Puerto Rico was hit hard by Hurricane Fiona in mid-September. The storm’s high winds and torrential rains led to devastating flooding and power outages that lasted for days. 

Even after it had weakened days later, the storm still brought hurricane-force winds, driving rain and rough seas to the coast of Canada. The storm tore down coastal homes as the relentless waves ate away at the beach.

More than a dozen deaths were blamed on Fiona.

Hurricane Nicole

November saw another hurricane hit Florida. Hurricane Nicole brought powerful waves, storm surge and blinding rain when it crashed into the Vero Beach area as a Category 1 hurricane.

The 15-foot waves ripped into the coast and brought down buildings in communities such as Daytona Beach Shores and Wilbur-By-The-Sea. St. Augustine, America’s oldest city, was inundated by the Atlantic Ocean as Nicole’s winds pushed feet of water ashore.

Nearly a dozen deaths in the Caribbean and the U.S. were blamed on Nicole.

Late July floods

Nearly 40 people were killed when flooding tore through eastern Kentucky at the end of July. About 10 inches of rain fell across the region over two days, and most of that fell in just a few hours. 

A couple of days before the Kentucky floods, St. Louis, Missouri, was inundated when thunderstorms dumped nearly 10 inches of rain on the Gateway to the West. Rainfall rates as high as 5 inches an hour were reported during the storms.

Both of these floods were considered 1-in-1,000-year rainfall events.


One of the strongest tornadoes of the year happened in Georgia in April. The EF-4 twister ripped through places like Pembroke and Black Creek with winds as high as 185 mph along its nearly 13-mile-long path.

Gaylord, Michigan, experienced its first tornado in recorded history when an EF-3 twister with 150-mph winds ripped through the city. Two people were killed, and more than 40 others were injured.

A tornado touched down in Milwaukee, Wisconsin, in October. The EF-0 twister with 75-mph winds was the first to hit the city in more than 20 years.
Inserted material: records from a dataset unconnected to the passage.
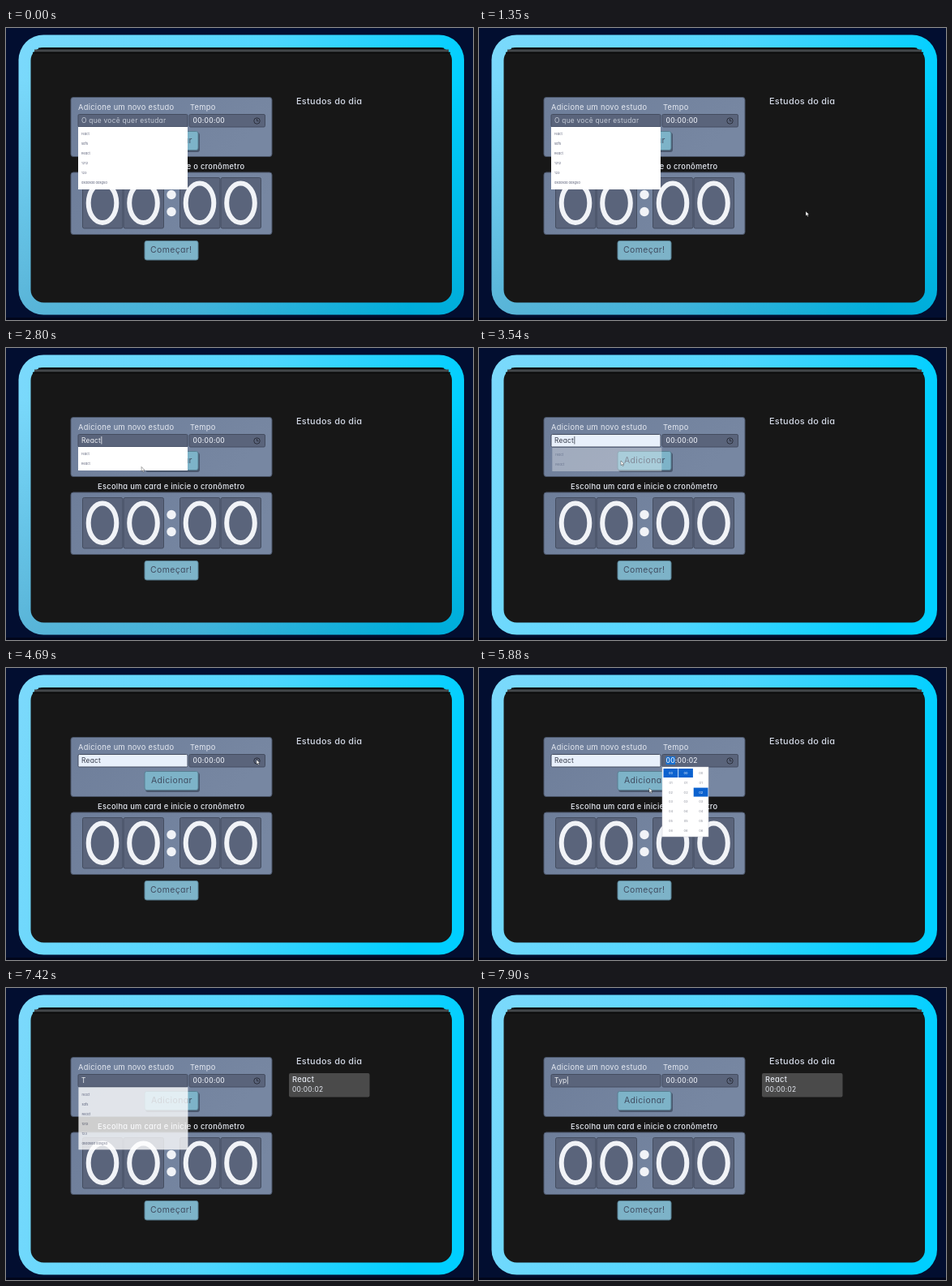
Recreate the animation shown at these times as an HTML page. Size 576 by 360 pixels, loop 7.99 s.

```html
<!DOCTYPE html>
<html lang="pt">
<head>
<meta charset="utf-8">
<title>Cronômetro de estudos</title>
<style>
html, body { margin: 0; width: 100%; height: 100%; overflow: hidden; background: #020e30; }
svg { display: block; width: 100vw; height: 100vh; }
text { font-family: Inter, "Open Sans", sans-serif; font-feature-settings: "cv11"; fill: #e6eaf2; white-space: pre; }
.label { font-size: 9.3px; letter-spacing: .3px; }
.value { font-size: 8.4px; letter-spacing: .25px; }
.title { font-size: 10.9px; letter-spacing: .3px; fill: #d3d9e6; }
.button { font-size: 10.5px; letter-spacing: .35px; fill: #414d61; }
.tiny { font-size: 4px; fill: #5b6078; }
.cell { font-size: 4px; fill: #8a8d99; text-anchor: middle; }
.panel { fill: url(#slate); stroke: #4a5569; }
.field { fill: #5a647b; stroke: #444d60; }
.push { fill: #7db3c8; stroke: #587f92; }
</style>
</head>
<body>
<svg viewBox="0 0 576 360">
  <defs>
    <linearGradient id="ring" x2="1" y2=".15">
      <stop stop-color="#7cd9fb"/><stop offset=".55" stop-color="#4fd6ff"/><stop offset="1" stop-color="#00cfff"/>
    </linearGradient>
    <linearGradient id="dusk" x2="0" y2="1">
      <stop offset=".15" stop-color="#024" stop-opacity="0"/><stop offset="1" stop-color="#024" stop-opacity=".2"/>
    </linearGradient>
    <linearGradient id="slate" x2="1" y2=".3">
      <stop stop-color="#6e7e9a"/><stop offset="1" stop-color="#7787a2"/>
    </linearGradient>
  </defs>
  <rect width="576" height="360" fill="#020e30"/>
  <rect y="357" width="576" height="3" fill="#01061a"/>
  <rect x="15.5" y="8.5" width="549.5" height="345" rx="31" fill="url(#ring)"/>
  <rect id="shade" x="15.5" y="8.5" width="549.5" height="345" rx="31" fill="url(#dusk)"/>
  <rect x="30.5" y="24" width="519.5" height="314.5" rx="16" fill="#171717"/>
  <path d="M40 25.2H540" stroke="#0a0c0e" stroke-width="1.6"/>
  <path d="M35 28H546" stroke="#43474a" stroke-width="3"/>
  <path d="M33 30.5H548" stroke="#0a0a0a" stroke-width="1.5"/>

  <rect class="panel" x="80" y="85.5" width="248" height="73" rx="3"/>
  <text class="label" x="89" y="100.5">Adicione um novo estudo</text>
  <text class="label" x="227" y="100.5">Tempo</text>
  <rect id="input" class="field" x="89" y="106.5" width="135" height="15.5" rx="1.5"/>
  <text id="typed" class="value" x="93" y="117"></text>
  <rect id="caret" y="109" width=".8" height="9.5"/>
  <rect class="field" x="226" y="106.5" width="93.5" height="15.5" rx="1.5"/>
  <rect id="hourMark" x="230.5" y="109" width="11.5" height="10" fill="#176fd0"/>
  <text id="time" class="value" x="230.5" y="117" font-weight="500"></text>
  <g fill="none" stroke="#272b36" stroke-width=".9">
    <circle cx="309.5" cy="114.5" r="3.7"/><path d="M309.5 112v2.7h2"/>
  </g>
  <rect x="172" y="129" width="67" height="24" rx="3" fill="#2d3a4b" opacity=".6"/>
  <rect class="push" x="171" y="127.5" width="66" height="23" rx="2.5"/>
  <text class="button" x="179" y="142">Adicionar</text>

  <text class="label" x="113" y="174" font-weight="500">Escolha um card e inicie o cronômetro</text>
  <rect class="panel" x="80" y="178" width="248" height="76.5" rx="3"/>
  <g id="digits"></g>
  <g fill="#f1f3f7"><circle cx="204" cy="205.5" r="5.7"/><circle cx="204" cy="226.5" r="5.7"/></g>
  <rect class="push" x="171" y="262.5" width="66" height="23.5" rx="2.5"/>
  <text class="button" x="178" y="277">Começar!</text>

  <text class="title" x="358" y="93.5" font-weight="500">Estudos do dia</text>
  <g id="card">
    <rect x="349" y="105" width="99.5" height="29.5" rx="2" fill="#4a4a4a"/>
    <text class="label" x="353" y="116" font-weight="500">React</text>
    <text class="value" x="353" y="128">00:00:02</text>
  </g>

  <g id="list">
    <rect id="sheet" x="89" y="122" width="135" fill="#fff"/>
    <g id="items"></g>
  </g>
  <g id="picker">
    <rect x="226" y="122" width="57" height="86" fill="#fff" stroke="#c9ccd4" stroke-width=".5"/>
    <g id="cells"></g>
  </g>
  <path id="cursor" d="M0 0V5.6L1.4 4.5 2.3 6.5 3.3 6 2.4 4.1H4.1Z" fill="#fff" stroke="#222" stroke-width=".4"/>
</svg>
<script>
const LOOP = 7990, ADDED = 6030;
const $ = id => document.getElementById(id);
const show = (id, on) => $(id).style.opacity = +on;
const clamp = v => Math.max(0, Math.min(1, v));
const within = (t, a, b) => t >= a && t < b;

const words = ["react", "sdfs", "React", "1212", "123", "asdasda dasgsd"];
const typing = [[1980, "R"], [2110, "Re"], [2240, "Rea"], [2370, "Reac"], [2520, "React"],
  [ADDED, ""], [7410, "T"], [7600, "Ty"], [7800, "Typ"]];
// Cursor stops: time, x, y
const path = [[510, 214, 128], [1280, 403, 226], [1350, 403, 226], [2110, 221, 159], [2480, 221, 159],
  [2940, 152, 143], [3200, 151, 142], [3480, 160, 141], [3540, 175, 139], [3800, 260, 146],
  [3940, 260, 146], [4690, 309, 113], [4760, 309, 113], [5350, 273, 152], [5520, 273, 152],
  [5660, 222, 152], [5880, 210, 148], [5960, 206, 140], [6080, 206, 140], [6370, 152, 113]];

// The big zeros are plain ovals
$("digits").innerHTML = [94.5, 145, 214.5, 265].map(x =>
  `<rect class="field" x="${x}" y="184.5" width="49.5" height="62.5" rx="2"/>
   <ellipse cx="${x + 24.5}" cy="215.7" rx="17.3" ry="24.3" fill="none" stroke="#f1f3f7" stroke-width="6"/>`).join("");

function drawList(t, text) {
  const found = words.filter(w => w.toLowerCase().startsWith(text.toLowerCase()));
  const rows = found.length ? found : words;
  $("sheet").setAttribute("height", 5 + 12 * rows.length);
  $("items").innerHTML = rows.map((w, i) => `<text class="tiny" x="93" y="${132.3 + 12 * i}">${w}</text>`).join("");
  const end = t < 5000 ? 3475 : 7400;
  const fade = clamp((t - end) / 100);
  show("list", within(t, 3600, 6510) ? 0 : 1 - fade);
  $("list").setAttribute("transform", `translate(${fade * 2} ${fade * 1.5})`);
}

function drawPicker(t, picked) {
  show("picker", t < 4760 ? 0 : 1 - clamp((t - 5960) / 100));
  let out = "";
  for (let c = 0; c < 3; c++) for (let r = 0; r < 7; r++) {
    const x = 236.5 + 18.6 * c, y = 129.5 + 11.8 * r;
    const on = r === (c === 2 && picked ? 2 : 0);
    if (on) out += `<rect x="${x - 9}" y="${y - 5.5}" width="17.8" height="11" fill="#0b62cf"/>`;
    out += `<text class="cell" x="${x}" y="${y + 1.5}"${on ? ' style="fill:#fff"' : ""}>0${r}</text>`;
  }
  $("cells").innerHTML = out;
}

function drawCursor(t) {
  const i = path.findIndex(p => p[0] > t);
  const b = path[i < 0 ? path.length - 1 : i], a = i > 0 ? path[i - 1] : b;
  const k = a === b ? 0 : (t - a[0]) / (b[0] - a[0]);
  const e = k * k * (3 - 2 * k);
  $("cursor").setAttribute("transform", `translate(${a[1] + (b[1] - a[1]) * e} ${a[2] + (b[2] - a[2]) * e})`);
  show("cursor", within(t, 510, 6830));
}

function draw(t) {
  const text = typing.reduce((s, [at, w]) => t >= at ? w : s, "");
  const filled = within(t, 3480, ADDED), picked = within(t, 5420, ADDED);
  const ink = filled ? "#353b4a" : text ? "#f1f3f7" : "#c3cad6";
  const typed = $("typed");
  typed.textContent = text || "O que você quer estudar";
  typed.style.fill = ink;
  $("input").style.fill = filled ? "#e8f0fb" : "";
  $("caret").setAttribute("x", 93.4 + typed.getComputedTextLength());
  $("caret").style.fill = ink;
  show("caret", text && (t < 3800 || t > 7500));
  $("time").textContent = picked ? "00:00:02" : "00:00:00";
  show("hourMark", within(t, 4760, ADDED));
  show("card", t >= ADDED);
  show("shade", t < 2940);
  drawList(t, text);
  drawPicker(t, picked);
  drawCursor(t);
}

const start = performance.now();
function tick(now) {
  draw(Math.max(0, now - start) % LOOP);
  requestAnimationFrame(tick);
}
draw(0);
requestAnimationFrame(tick);
</script>
</body>
</html>
```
The year ended with a tornado outbreak. More than 50 twisters were reported from Texas to Georgia in mid-December. At least 3 deaths were blamed on the storms in Louisiana, where a mother and her 8-year-old son were among the fatalities. Some New Orleans neighborhoods were also ripped to shreds by a tornado.

Water crisis in Mississippi’s capital

In August, flooding in Jackson, Mississippi, caused a failure at the city’s primary water treatment plant. The result was about 150,000 people in the city being left with little to no running water for days. The National Guard was called in to help distribute bottled water.

Largest wildfire in New Mexico history

The largest wildfire in the history of New Mexico consumed more than 340,000 acres and burned nearly 200 homes over the course of 90 days. The Calf Canyon and Hermits Peak fire started in early April and burned until early July. At one point, nearly 2,100 firefighters were called in to battle the blaze.

Oddities, mysteries unearthed by drought

Ancient treasures were revealed over the summer as drought left parts of the country parched. 

The 113-million-year-old footprints of dinosaurs were exposed in the dried-up part of a river in Texas. Low water levels in the Mississippi River also revealed a shipwreck in Baton Rouge, Louisiana, and a supposed Civil War-era belt buckle in Memphis, Tennessee. In the drought-ravaged West, low lakes allowed not only abandoned boats to resurface, but also a barreled body.

Across the Northern Hemisphere, drought led to the appearance of foreboding carvings, ancient cities and "The Spanish Stonehenge."